For much same reason, assassination of Sihanouk by Thanh agents would produce serious anti-Western political repercussions. Popular feeling would be aroused against assassins and sponsors, and such situation obviously exploitable by Communists. Absence of any true successor to Sihanouk, in terms popular stature and appeal, could lead to political fragmentation from which Communists stand to benefit. Thanh himself could not hope supplant Sihanouk. Most likely immediate leadership would emerge from group of conservative (Old-Guard) leaders backed by throne and military, but even such leadership would be compelled recognize and to some extent yield to Leftist supported and stimulated popular resentment against West.

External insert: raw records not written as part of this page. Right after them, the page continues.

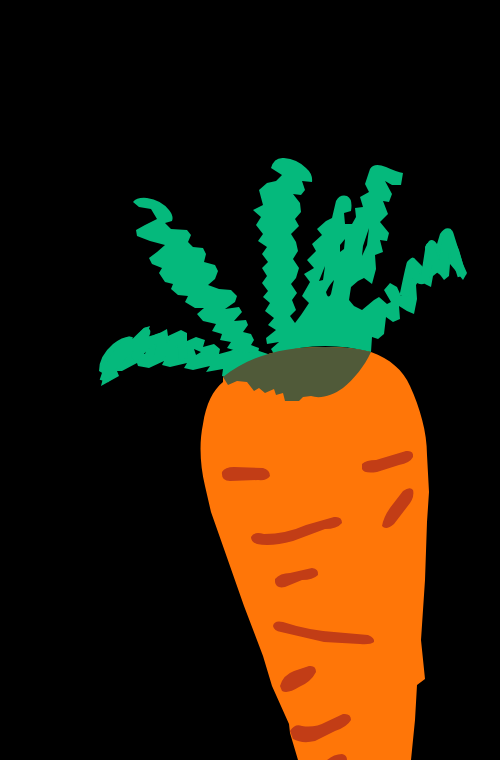
<!DOCTYPE html>
<html lang="en">
<head>
<meta charset="utf-8">
<title>Carrot</title>
<style>
:root { --night: #000; --root: #ff7608; --leaf: #05b97c; --crown: #505a39; --crease: #c23d16; }
html, body { margin: 0; background: var(--night); overflow: hidden; }
.carrot { display: block; width: 500px; height: 760px; background: var(--night); }
.root { fill: var(--root); }
.leaves { fill: var(--leaf); }
.scribble { fill: none; stroke: var(--leaf); stroke-width: 9; stroke-linecap: butt; stroke-linejoin: round; }
.crown { fill: var(--crown); }
.creases { fill: var(--crease); }
.crease-lines { fill: none; stroke: var(--crease); stroke-linecap: round; stroke-linejoin: round; }
</style>
</head>
<body>
<svg class="carrot" viewBox="0 0 500 760" role="img" aria-label="Drawing of an orange carrot with scribbled green leaves">
  <path class="root" d="M223 377C250 355 285 347 322 347C340 347 357 348 371 352C390 359 403 370 410 386C420 408 427 432 427 455L429 492L427 522L425 580L421 640L425 679L417 685L415 720L411 760H298L290 733L289 724L272 686L263 656L244 606L224 549L211 512L205 486C200 465 199 443 203 424C206 404 213 390 223 382Z"/>

  <g class="leaves">
    <path class="leaf-far-left" d="M101 386L104 374L99 371Q99 356 113 344Q124 335 133 337L128 345L144 328L150 326L146 337L158 334L167 329L168 336L181 330L187 333L187 341L196 337L205 340L203 347L214 344L220 349L219 354L230 351L240 347L256 350L274 356L248 366L226 377L222 376L223 369L206 372L210 366L193 370L184 368L187 363L170 367L162 365L164 361L149 368L138 366L137 363L122 371L117 371L119 376Z"/>
    <path class="leaf-left" d="M133 202Q137 197 147 198Q161 200 169 210Q174 216 172 221L165 223L171 229L187 230L191 235L188 242L193 247L203 248L206 254L204 262L215 265L218 271L215 279L208 285L219 289L231 290L237 296L235 302L225 309L239 307L242 312L234 321L246 320L248 325L243 332L251 334L254 340L251 345L259 348L258 353L240 352L227 348L231 342L220 340L222 334L212 331L216 324L203 321L197 314L204 308L195 308L185 302L188 296L178 295L171 289L173 284L165 282L159 273L162 268L152 264L149 258L157 252L165 245L150 241L137 236L136 230L145 225L157 219L151 209L139 207Z"/>
    <path class="leaf-middle" d="M271 168Q274 157 284 158Q297 159 306 168Q313 174 312 182L302 181L305 190L301 195L293 194L300 203L301 212L295 219L299 226L291 234L296 242L298 251L293 259L299 268L296 278L291 284L297 293L292 300L296 310L290 316L295 323L301 315L309 303L302 296L310 282L304 274L314 268L307 260L316 251L312 244L322 235L317 229L326 221L332 218L336 201Q340 194 347 196Q353 199 351 211L344 213L345 224L352 224L356 217L355 208L363 207L360 197L369 192L365 184L370 169Q374 162 386 167Q397 172 403 173L401 185L392 185L385 181L392 194L389 202L383 201L388 214L380 222L389 233L387 241L380 240L383 252L375 255L376 269L372 284L364 278L358 281L351 287L349 300L354 306L362 310L374 300L379 297L387 304L391 302L384 290L390 283L397 287L401 296L404 291L405 274L409 260Q413 255 416 260L424 268L426 259L425 247L429 241Q433 238 437 244L440 234Q445 226 451 229L454 239L459 250L463 264L467 273L463 280L455 270L450 264L449 276L444 280L438 272L433 276L431 287L425 284L421 277L416 285L417 299L414 314L407 311L399 306L400 319L393 322L386 317L384 334L378 339L372 337L371 352Q321 339 274 354L271 349L279 342L267 344L266 338L276 330L268 325L274 318L265 311L270 303L263 297L268 291L262 283L267 276L262 268L268 262L262 254L267 247L258 241L263 234L256 225L261 217L253 210L263 205L259 190L267 183L276 181L282 175Z"/>
  </g>

  <g class="leaf-gaps" fill="var(--night)">
    <path d="M113 365Q117 354 127 349L121 360Z"/>
    <path d="M139 353L148 344L145 354Z"/>
    <path d="M326 292Q330 284 334 280L331 294Q328 300 326 292Z"/>
    <path d="M340 245L345 239L344 249L340 252Z"/>
    <path d="M363 246L369 228L367 245L362 256Z"/>
    <path d="M319 281L325 266L323 280Z"/>
    <path d="M194 349L201 352L196 355Z"/>
  </g>

  <g class="scribble">
    <path d="M104 381Q112 355 129 341Q124 357 113 366Q133 344 146 332L136 356Q151 338 163 337L158 358Q171 343 182 337L183 359"/>
    <path d="M404 296Q408 276 411 264Q416 283 425 279L430 247Q435 268 444 272Q443 248 449 234L462 276"/>
  </g>

  <path class="crown" d="M223 377C250 355 285 347 322 347C340 347 357 348 371 352C364 367 354 379 343 388C332 396 320 399 311 396L303 397L299 401L285 401L283 393L276 395L274 389L265 393L259 388L254 391L247 382L237 381L228 385Z"/>

  <g class="creases">
    <path d="M222 472Q225 467 234 467L263 468Q270 470 270 476Q267 481 258 480L230 481Q221 481 222 472Z"/>
    <path d="M362 464Q366 460 376 460L406 451Q414 450 413 457Q410 463 399 465L377 472Q364 474 362 469Z"/>
    <path d="M382 526Q384 515 393 504L403 491Q410 486 413 490Q415 498 407 507L394 524Q386 531 382 526Z"/>
    <path d="M251 537Q254 531 264 534Q286 534 306 525L334 517Q342 516 342 523Q337 529 325 529L293 541Q271 547 257 544Q251 542 251 537Z"/>
    <path d="M275 579Q280 573 290 573L312 568Q319 569 318 575Q313 580 302 580L285 587Q276 589 275 582Z"/>
    <path d="M273 626Q274 620 283 622Q307 630 334 632L368 635Q375 638 374 642Q370 645 360 644L324 642L281 632Q274 631 273 626Z"/>
    <path d="M280 686Q283 675 294 671L309 666Q316 665 316 672Q311 682 299 687Q288 694 282 691Z"/>
    <path d="M290 731Q295 723 302 726Q315 728 326 722L343 714Q351 713 351 720Q347 727 335 731L315 741Q302 744 293 739Z"/>
    <path d="M327 760Q334 754 342 754Q347 755 347 760Z"/>
  </g>
</svg>
</body>
</html>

Important bear in mind that principal (though not immediate) threat to Sihanouk-centered Cambodian stability lies in increasing numbers of Western-educated intellectuals influenced by Communist doctrine and attracted to Communist techniques. Sihanouk has thus far been able to enforce their allegiance to him, no likely successor would be capable of exercising equally effective control.

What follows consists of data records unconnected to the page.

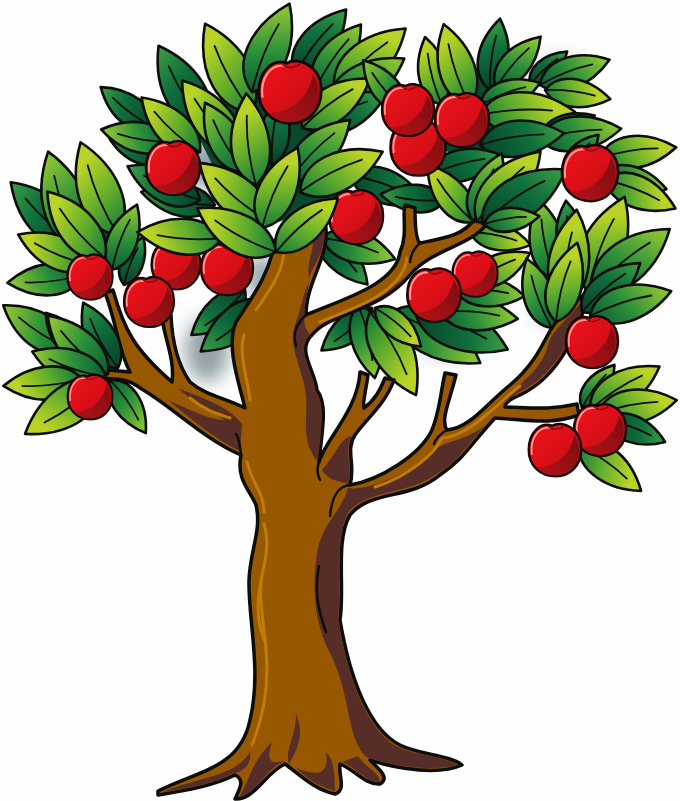
<!DOCTYPE html>
<html lang="en">
<head>
<meta charset="utf-8">
<title>Apple tree</title>
<style>
:root{--paper:#fefefe;--ink:#0d0d0b;--bark:#985800;--bark-light:#c07c05;--bark-dark:#572d28;--leaf-deep:#07492c;--smoke:#93a3a8}
html,body{margin:0;height:100%;overflow:hidden;background:var(--paper)}
svg{display:block;width:680px;height:801px}
.leaf{stroke:var(--ink);stroke-width:2.6;stroke-linejoin:round}
.vein{fill:none;stroke:var(--ink);stroke-width:1.8;stroke-linecap:round}
.leaf,.vein{vector-effect:non-scaling-stroke}
.bark{fill:var(--bark);stroke:var(--ink);stroke-width:3.5;stroke-linejoin:round}
.shade{fill:var(--bark-dark)}
.glow{fill:none;stroke:var(--bark-light);stroke-width:3;stroke-linecap:round}
.crease{fill:none;stroke:var(--ink);stroke-width:2.5;stroke-linecap:round}
.deep{fill:var(--leaf-deep)}
.smoke{fill:var(--smoke);filter:url(#soft)}
</style>
</head>
<body>
<svg viewBox="0 0 680 801" role="img" aria-label="Apple tree with red apples">
<defs>
<filter id="soft" x="-50%" y="-50%" width="200%" height="200%"><feGaussianBlur stdDeviation="9"/></filter>
<linearGradient id="gl" gradientUnits="userSpaceOnUse" x1="5" y1="18" x2="75" y2="-14"><stop stop-color="#10783a"/><stop offset=".5" stop-color="#62ad2c"/><stop offset="1" stop-color="#b9d426"/></linearGradient>
<linearGradient id="gm" gradientUnits="userSpaceOnUse" x1="5" y1="18" x2="85" y2="-14"><stop stop-color="#075c35"/><stop offset=".5" stop-color="#2b8f3a"/><stop offset="1" stop-color="#86c232"/></linearGradient>
<linearGradient id="gd" gradientUnits="userSpaceOnUse" x1="5" y1="18" x2="95" y2="-14"><stop stop-color="#054229"/><stop offset=".6" stop-color="#10703c"/><stop offset="1" stop-color="#3d9f45"/></linearGradient>
<linearGradient id="red" x1="0" y1="0" x2="1" y2="1"><stop stop-color="#f0121a"/><stop offset=".55" stop-color="#d80f18"/><stop offset="1" stop-color="#a50d14"/></linearGradient>
<linearGradient id="wine" x1="1" y1="0" x2="0" y2="1"><stop stop-color="#7c0d10"/><stop offset="1" stop-color="#b51218"/></linearGradient>
<path id="blade" d="M0 0C16 -29 60 -31 100 0C64 25 20 27 0 0Z"/>
<path id="rib" class="vein" d="M0 0Q40 -7 76 -2"/>
<g id="l"><path class="leaf" fill="url(#gl)" d="M0 0C16 -29 60 -31 100 0C64 25 20 27 0 0Z"/><use href="#rib"/></g>
<g id="m"><path class="leaf" fill="url(#gm)" d="M0 0C16 -29 60 -31 100 0C64 25 20 27 0 0Z"/><use href="#rib"/></g>
<g id="d"><path class="leaf" fill="url(#gd)" d="M0 0C16 -29 60 -31 100 0C64 25 20 27 0 0Z"/><use href="#rib"/></g>
<g id="apple">
<path fill="url(#red)" stroke="#160605" stroke-width="2.4" d="M-3 -24C8 -30 26 -21 26 -1C26 16 14 26 1 26C-15 26 -26 15 -26 0C-26 -18 -14 -28 -3 -24Z"/>
<path fill="url(#wine)" d="M19 -15C29 -1 24 24 1 25C-8 25 -14 22 -18 17C0 18 16 5 19 -15Z"/>
<path fill="none" stroke="#ff9b93" stroke-width="1.8" stroke-linecap="round" d="M-23 4C-25 -12 -16 -23 -5 -22"/>
<path fill="none" stroke="#8d0c12" stroke-width="1.6" stroke-linecap="round" d="M-6 -23Q0 -18 8 -23"/>
</g>
</defs>

<g id="haze">
<ellipse class="smoke" cx="207" cy="350" rx="22" ry="32"/>
<ellipse class="smoke" cx="262" cy="278" rx="14" ry="24"/>
<ellipse class="smoke" cx="215" cy="165" rx="35" ry="24"/>
<ellipse class="smoke" cx="548" cy="295" rx="14" ry="32" opacity=".6"/>
<ellipse class="smoke" cx="450" cy="345" rx="30" ry="12" opacity=".6"/>
<ellipse class="smoke" cx="560" cy="72" rx="24" ry="14" opacity=".6"/>
</g>

<g id="canopy-depth">
<path class="deep" d="M190 120L235 90L270 60L320 72L350 92L330 150L340 200L270 225L225 190L205 150Z"/>
<path class="deep" d="M440 85L500 70L530 95L560 125L520 145L485 160L440 150Z"/>
<path class="deep" d="M80 230L112 215L122 270L90 270ZM90 355L112 345L115 385L85 385Z"/>
</g>

<g id="back-leaves">
<use href="#d" transform="translate(155 128)rotate(-143)scale(.68)"/>
<use href="#d" transform="translate(208 128)rotate(-121)scale(.96)"/>
<use href="#d" transform="translate(165 160)rotate(-153)scale(.68)"/>
<use href="#m" transform="translate(172 142)rotate(-170)scale(.72)"/>
<use href="#l" transform="translate(200 152)rotate(-137)scale(.8)"/>
<use href="#d" transform="translate(215 205)rotate(-170)scale(.75)"/>
<use href="#d" transform="translate(200 200)rotate(-155)scale(.8)"/>
<use href="#l" transform="translate(252 112)rotate(-118)scale(1)"/>
<use href="#m" transform="translate(252 92)rotate(-67)scale(.96)"/>
<use href="#d" transform="translate(295 75)rotate(-52)scale(.83)"/>
<use href="#m" transform="translate(315 90)rotate(-55)scale(.8)"/>
<use href="#l" transform="translate(335 92)rotate(-42)scale(.95)"/>
<use href="#m" transform="translate(328 108)rotate(-33)scale(.91)"/>
<use href="#d" transform="translate(310 130)rotate(-25)scale(.84)"/>
<use href="#l" transform="translate(302 128)rotate(-36)scale(.84)"/>
<use href="#l" transform="translate(240 152)rotate(-129)scale(.92)"/>
<use href="#m" transform="translate(245 172)rotate(-120)scale(.8)"/>
<use href="#d" transform="translate(272 165)rotate(-83)scale(.7)"/>
<use href="#m" transform="translate(290 180)rotate(-45)scale(.85)"/>
<use href="#d" transform="translate(245 290)rotate(140)scale(.7)"/>
<use href="#d" transform="translate(262 300)rotate(140)scale(.8)"/>
<use href="#d" transform="translate(318 235)rotate(45)scale(.7)"/>
<use href="#m" transform="translate(322 238)rotate(16)scale(.76)"/>
<use href="#d" transform="translate(350 175)rotate(20)scale(.8)"/>

<use href="#m" transform="translate(405 110)rotate(-130)scale(.65)"/>
<use href="#l" transform="translate(442 105)rotate(-104)scale(.7)"/>
<use href="#l" transform="translate(470 105)rotate(-108)scale(.85)"/>
<use href="#d" transform="translate(490 90)rotate(-82)scale(.72)"/>
<use href="#m" transform="translate(496 88)rotate(-49)scale(.68)"/>
<use href="#d" transform="translate(530 85)rotate(-42)scale(.5)"/>
<use href="#m" transform="translate(540 85)rotate(-20)scale(.74)"/>
<use href="#l" transform="translate(545 90)rotate(8)scale(.66)"/>
<use href="#m" transform="translate(480 105)rotate(-20)scale(.64)"/>
<use href="#l" transform="translate(480 115)rotate(-2)scale(.95)"/>
<use href="#d" transform="translate(540 140)rotate(-24)scale(.6)"/>
<use href="#m" transform="translate(540 140)rotate(-8)scale(.82)"/>
<use href="#d" transform="translate(480 145)rotate(-8)scale(.85)"/>
<use href="#l" transform="translate(600 158)rotate(-8)scale(.77)"/>
<use href="#m" transform="translate(600 175)rotate(12)scale(.68)"/>
<use href="#l" transform="translate(605 180)rotate(22)scale(.76)"/>
<use href="#d" transform="translate(565 172)rotate(-48)scale(.5)"/>
<use href="#d" transform="translate(445 200)rotate(-175)scale(.65)"/>
<use href="#d" transform="translate(430 175)rotate(-15)scale(.75)"/>

<use href="#d" transform="translate(372 308)rotate(140)scale(.66)"/>
<use href="#m" transform="translate(358 305)rotate(77)scale(.75)"/>
<use href="#l" transform="translate(370 312)rotate(61)scale(.95)"/>
<use href="#m" transform="translate(392 312)rotate(30)scale(1.02)"/>
<use href="#d" transform="translate(415 312)rotate(22)scale(1)"/>
<use href="#l" transform="translate(375 308)rotate(40)scale(.6)"/>
<use href="#m" transform="translate(440 312)rotate(5)scale(.78)"/>
<use href="#m" transform="translate(455 290)rotate(5)scale(.7)"/>
<use href="#l" transform="translate(470 285)rotate(-28)scale(.68)"/>
<use href="#l" transform="translate(470 232)rotate(12)scale(.62)"/>
</g>

<g id="trunk">
<path class="bark" d="M158 791C200 770 240 768 250 720C262 670 248 620 249 580C250 550 262 530 256 505C250 490 236 480 241 455C205 440 170 405 140 388C125 376 112 380 98 378L108 370L130 372C118 350 116 320 105 293L113 290C124 330 135 350 172 382C175 360 165 340 162 318L171 315C172 340 178 365 190 382C205 395 225 398 245 408C238 380 226 345 236 322C250 300 270 275 275 240L325 222C332 255 306 280 306 315C340 300 396 285 400 252C408 235 402 215 405 205L415 208C415 225 416 240 420 243C445 238 465 235 475 218L487 224C470 246 430 250 410 275C380 312 330 312 312 335C296 350 315 370 317 390C328 405 322 430 319 462C325 440 358 410 360 372L368 375C366 390 362 405 364 408C375 400 380 390 385 378L394 380C385 405 365 420 355 435C345 450 356 465 350 485C380 480 420 455 432 430C440 410 440 395 445 373L456 375C450 400 440 420 447 430C470 428 485 405 510 385C545 355 545 330 560 318L592 286C578 330 562 375 520 395C508 400 505 404 505 407C535 408 550 410 577 404L579 415C550 425 530 420 495 418C470 445 465 458 440 475C410 500 370 490 350 515C335 540 345 590 340 620C350 680 370 730 400 745C420 755 450 755 462 765C440 775 400 770 370 760C380 770 390 778 380 784C365 785 355 770 340 764C338 775 347 790 335 794C315 790 300 775 285 764C265 773 255 800 235 799C240 788 245 780 235 775C215 785 190 790 158 795Z"/>
<path class="shade" d="M348 488C366 492 420 470 436 448C452 440 470 438 486 425C466 446 460 460 438 473C408 496 368 488 348 513C334 540 342 590 338 620C348 680 368 732 398 747C418 756 446 757 458 765C436 771 400 768 366 757C346 736 352 700 331 655C312 620 312 580 318 548C324 522 342 510 348 488Z"/>
<path class="shade" d="M309 282C302 296 302 306 296 322C286 346 304 370 306 396C308 420 300 440 318 462C321 430 326 405 315 390C313 370 295 350 310 334C301 326 304 310 309 282Z"/>
<path class="shade" d="M322 470C338 452 340 438 352 436C343 452 354 466 348 484C338 480 330 482 322 470Z"/>
<path class="shade" d="M588 292C576 330 560 372 518 393C506 400 498 406 486 414C500 396 540 378 548 345C554 326 572 318 588 292ZM410 273C380 310 336 308 313 331C330 312 382 300 410 273ZM178 388C200 398 226 404 242 424L240 451C216 440 190 418 168 400C190 410 210 420 224 420C210 408 192 402 178 388ZM313 238L324 226C328 250 312 266 309 278C306 262 314 252 313 238Z"/>
<path class="shade" d="M162 792C200 777 236 776 250 752C252 766 242 772 232 774C212 784 190 788 162 792ZM239 797C250 780 250 764 272 742C266 762 270 764 285 761C264 770 256 794 239 797ZM296 714C303 730 301 744 289 764C284 750 296 738 296 714ZM326 752C336 762 334 780 335 791C318 786 306 778 296 768C316 776 330 776 326 752ZM358 756C366 768 382 774 379 782C366 782 356 768 342 762Z"/>
<path class="glow" d="M264 524C276 560 246 590 264 640M262 575C258 600 264 620 266 650C270 690 262 720 252 745M247 462C252 484 264 492 264 512M244 335C238 352 248 380 250 400M256 310C270 290 282 274 284 252M320 322C360 306 402 292 407 258M190 398C204 410 218 414 230 418M375 487C410 476 436 452 442 438C470 436 496 404 520 386"/>
<path class="crease" d="M306 315C296 324 292 334 296 346M241 455C240 446 240 440 236 434M350 485C338 486 332 496 330 516M319 462C316 470 318 476 320 480M319 566C314 590 318 610 326 632M420 243C414 248 411 254 410 262M447 430C440 434 436 438 434 444"/>
</g>

<g id="branch-leaves">
<use href="#d" transform="translate(78 245)rotate(-137)scale(.92)"/>
<use href="#m" transform="translate(82 250)rotate(-109)scale(1.04)"/>
<use href="#l" transform="translate(118 235)rotate(-112)scale(1)"/>
<use href="#d" transform="translate(124 285)rotate(-68)scale(.52)"/>
<use href="#m" transform="translate(112 270)rotate(-69)scale(.7)"/>
<use href="#m" transform="translate(82 275)rotate(174)scale(.75)"/>
<use href="#l" transform="translate(90 265)rotate(-157)scale(.78)"/>
<use href="#l" transform="translate(105 258)rotate(-131)scale(.88)"/>

<use href="#m" transform="translate(72 350)rotate(-147)scale(.82)"/>
<use href="#d" transform="translate(85 358)rotate(-131)scale(.6)"/>
<use href="#d" transform="translate(118 368)rotate(-118)scale(.74)"/>
<use href="#m" transform="translate(108 374)rotate(-136)scale(.84)"/>
<use href="#m" transform="translate(106 377)rotate(-161)scale(.78)"/>
<use href="#l" transform="translate(82 379)rotate(175)scale(.79)"/>
<use href="#l" transform="translate(102 380)rotate(145)scale(.94)"/>
<use href="#m" transform="translate(110 380)rotate(56)scale(.64)"/>

<use href="#m" transform="translate(556 280)rotate(-102)scale(.82)"/>
<use href="#d" transform="translate(575 265)rotate(-98)scale(.65)"/>
<use href="#l" transform="translate(588 292)rotate(-69)scale(1.02)"/>
<use href="#m" transform="translate(592 292)rotate(-39)scale(1)"/>
<use href="#l" transform="translate(565 305)rotate(-83)scale(.96)"/>
<use href="#d" transform="translate(582 312)rotate(-40)scale(.76)"/>
<use href="#m" transform="translate(590 316)rotate(-17)scale(.85)"/>
<use href="#m" transform="translate(552 328)rotate(-110)scale(.74)"/>
<use href="#l" transform="translate(556 322)rotate(-75)scale(.82)"/>

<use href="#m" transform="translate(582 408)rotate(-53)scale(.54)"/>
<use href="#l" transform="translate(590 410)rotate(-32)scale(.82)"/>
<use href="#l" transform="translate(598 414)rotate(-10)scale(.8)"/>
<use href="#d" transform="translate(605 420)rotate(20)scale(.64)"/>
<use href="#l" transform="translate(578 445)rotate(36)scale(.78)"/>

<use href="#l" transform="translate(474 222)rotate(-129)scale(.74)"/>
<use href="#m" transform="translate(474 222)rotate(-68)scale(.74)"/>
<use href="#l" transform="translate(477 222)rotate(-48)scale(.95)"/>
<use href="#d" transform="translate(482 224)rotate(-33)scale(1)"/>
<use href="#m" transform="translate(484 224)rotate(-8)scale(.56)"/>
</g>

<g id="apples">
<use href="#apple" transform="translate(290 92)scale(1.2)"/>
<use href="#apple" transform="translate(173 168)scale(1.04)"/>
<use href="#apple" transform="translate(418 148)scale(1.06)"/>
<use href="#apple" transform="translate(462 120)scale(1.04)"/>
<use href="#apple" transform="translate(408 110)"/>
<use href="#apple" transform="translate(590 173)scale(1.08)"/>
<use href="#apple" transform="translate(356 217)scale(1.04)"/>
<use href="#apple" transform="translate(90 277)scale(.87)"/>
<use href="#apple" transform="translate(176 265)scale(.94)"/>
<use href="#apple" transform="translate(149 302)scale(.96)"/>
<use href="#apple" transform="translate(227 269)"/>
<use href="#apple" transform="translate(475 274)scale(.87)"/>
<use href="#apple" transform="translate(434 295)scale(1.03)"/>
<use href="#apple" transform="translate(90 397)scale(.86)"/>
<use href="#apple" transform="translate(592 342)"/>
<use href="#apple" transform="translate(600 430)"/>
<use href="#apple" transform="translate(555 450)scale(1.01)"/>
</g>

<g id="front-leaves">
<use href="#l" transform="translate(256 185)rotate(-96)scale(.92)"/>
<use href="#l" transform="translate(222 238)rotate(-176)scale(.85)"/>
<use href="#l" transform="translate(300 192)rotate(-26)scale(.92)"/>
<use href="#l" transform="translate(270 222)rotate(-140)scale(.92)"/>
<use href="#l" transform="translate(262 228)rotate(-66)scale(.88)"/>
<use href="#l" transform="translate(276 252)rotate(-151)scale(.9)"/>
<use href="#l" transform="translate(276 252)rotate(-41)scale(.82)"/>
</g>
</svg>
</body>
</html>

  1. Source: Department of State, Central Files, 751H.00/8–1862. Secret; Limit Distribution. Repeated to Bangkok, Saigon, and Taipei.
  2. In telegram 82, August 13, the Department informed the Embassy that it was disturbed at reports of Thai and South Vietnamese support of Son Ngoc Thanh’s plotting against Sihanouk. The Department concluded that Thanh had low-level contacts with Vietnamese, Thai, and Nationalist Chinese officials; that he was receiving limited funds from the Vietnamese and possibly the Thai; [text not declassified] and that Thanh had built up a small band of followers because of South Vietnamese support. (Ibid., 751H.00/8–1362)